DATA SHOWN —
━━━━━━━━━━━━━━━━
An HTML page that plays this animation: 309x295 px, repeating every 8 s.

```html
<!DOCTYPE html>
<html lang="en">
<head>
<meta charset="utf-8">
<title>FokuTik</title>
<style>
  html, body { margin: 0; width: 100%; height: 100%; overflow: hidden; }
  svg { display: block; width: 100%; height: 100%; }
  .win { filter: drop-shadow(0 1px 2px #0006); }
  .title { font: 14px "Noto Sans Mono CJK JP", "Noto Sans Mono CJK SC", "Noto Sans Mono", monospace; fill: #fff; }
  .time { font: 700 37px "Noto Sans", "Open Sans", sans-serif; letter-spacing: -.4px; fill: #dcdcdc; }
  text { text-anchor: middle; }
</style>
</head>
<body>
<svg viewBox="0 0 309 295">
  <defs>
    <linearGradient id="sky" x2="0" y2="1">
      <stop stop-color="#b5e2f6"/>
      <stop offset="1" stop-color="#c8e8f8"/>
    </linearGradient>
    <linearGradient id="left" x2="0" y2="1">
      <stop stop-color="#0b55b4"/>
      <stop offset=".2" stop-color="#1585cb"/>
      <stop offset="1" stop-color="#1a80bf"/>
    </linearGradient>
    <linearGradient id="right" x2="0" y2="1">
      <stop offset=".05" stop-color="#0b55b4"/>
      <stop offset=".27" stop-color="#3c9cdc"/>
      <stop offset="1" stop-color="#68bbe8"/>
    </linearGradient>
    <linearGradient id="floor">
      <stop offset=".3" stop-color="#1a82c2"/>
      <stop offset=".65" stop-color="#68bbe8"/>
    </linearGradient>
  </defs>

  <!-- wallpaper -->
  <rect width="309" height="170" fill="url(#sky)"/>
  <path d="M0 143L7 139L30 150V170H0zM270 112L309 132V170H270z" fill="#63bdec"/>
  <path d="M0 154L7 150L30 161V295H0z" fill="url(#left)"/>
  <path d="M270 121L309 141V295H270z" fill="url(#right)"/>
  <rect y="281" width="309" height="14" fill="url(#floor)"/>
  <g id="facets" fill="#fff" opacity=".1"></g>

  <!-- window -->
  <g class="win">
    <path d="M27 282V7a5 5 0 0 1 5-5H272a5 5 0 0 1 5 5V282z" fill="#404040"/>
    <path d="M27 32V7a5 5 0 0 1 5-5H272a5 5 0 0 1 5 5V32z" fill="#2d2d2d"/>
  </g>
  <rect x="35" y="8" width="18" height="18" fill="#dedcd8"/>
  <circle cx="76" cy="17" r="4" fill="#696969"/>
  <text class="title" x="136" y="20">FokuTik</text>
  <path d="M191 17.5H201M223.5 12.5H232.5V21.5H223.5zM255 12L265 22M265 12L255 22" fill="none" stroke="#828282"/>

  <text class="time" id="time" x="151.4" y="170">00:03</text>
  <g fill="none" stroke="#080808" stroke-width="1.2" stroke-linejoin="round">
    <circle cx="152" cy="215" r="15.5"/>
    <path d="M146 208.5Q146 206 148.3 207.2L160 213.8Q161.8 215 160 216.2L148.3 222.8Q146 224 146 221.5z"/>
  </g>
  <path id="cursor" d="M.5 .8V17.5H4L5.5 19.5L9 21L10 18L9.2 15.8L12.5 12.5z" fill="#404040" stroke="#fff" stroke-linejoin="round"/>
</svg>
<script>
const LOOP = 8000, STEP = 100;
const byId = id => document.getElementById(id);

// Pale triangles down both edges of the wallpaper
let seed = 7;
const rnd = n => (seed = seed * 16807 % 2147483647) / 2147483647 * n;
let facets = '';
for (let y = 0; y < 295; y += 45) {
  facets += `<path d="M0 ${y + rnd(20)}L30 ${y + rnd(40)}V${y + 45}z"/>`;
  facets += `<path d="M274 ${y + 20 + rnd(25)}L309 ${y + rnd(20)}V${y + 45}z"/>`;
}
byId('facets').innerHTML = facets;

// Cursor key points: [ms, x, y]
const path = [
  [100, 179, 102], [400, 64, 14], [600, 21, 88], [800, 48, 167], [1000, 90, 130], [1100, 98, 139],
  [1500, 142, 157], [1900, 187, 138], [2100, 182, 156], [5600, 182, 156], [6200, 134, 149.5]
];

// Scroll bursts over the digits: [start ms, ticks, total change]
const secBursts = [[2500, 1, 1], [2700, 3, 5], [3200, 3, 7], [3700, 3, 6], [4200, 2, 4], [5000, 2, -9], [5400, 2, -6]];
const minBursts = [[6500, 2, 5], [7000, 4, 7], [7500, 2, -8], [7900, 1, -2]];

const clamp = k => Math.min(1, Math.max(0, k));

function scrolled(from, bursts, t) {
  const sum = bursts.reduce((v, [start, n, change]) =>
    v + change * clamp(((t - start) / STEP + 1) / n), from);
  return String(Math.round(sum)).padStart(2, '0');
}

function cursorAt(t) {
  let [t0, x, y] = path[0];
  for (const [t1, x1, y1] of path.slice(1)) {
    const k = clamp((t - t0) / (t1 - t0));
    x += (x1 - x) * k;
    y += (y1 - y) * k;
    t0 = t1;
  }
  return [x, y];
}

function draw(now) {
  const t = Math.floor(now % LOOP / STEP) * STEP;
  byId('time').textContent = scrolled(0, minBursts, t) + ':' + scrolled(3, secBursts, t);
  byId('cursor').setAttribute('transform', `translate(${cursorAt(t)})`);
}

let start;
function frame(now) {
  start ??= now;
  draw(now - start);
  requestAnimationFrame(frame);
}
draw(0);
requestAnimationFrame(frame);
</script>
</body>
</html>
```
━━━━━━━━━━━━━━━━
EXERCISE INSTRUCTIONS — If a line of the entries contains "stop", it counts; say how many such lines there are and give only the number.

ANSWER BOX — 10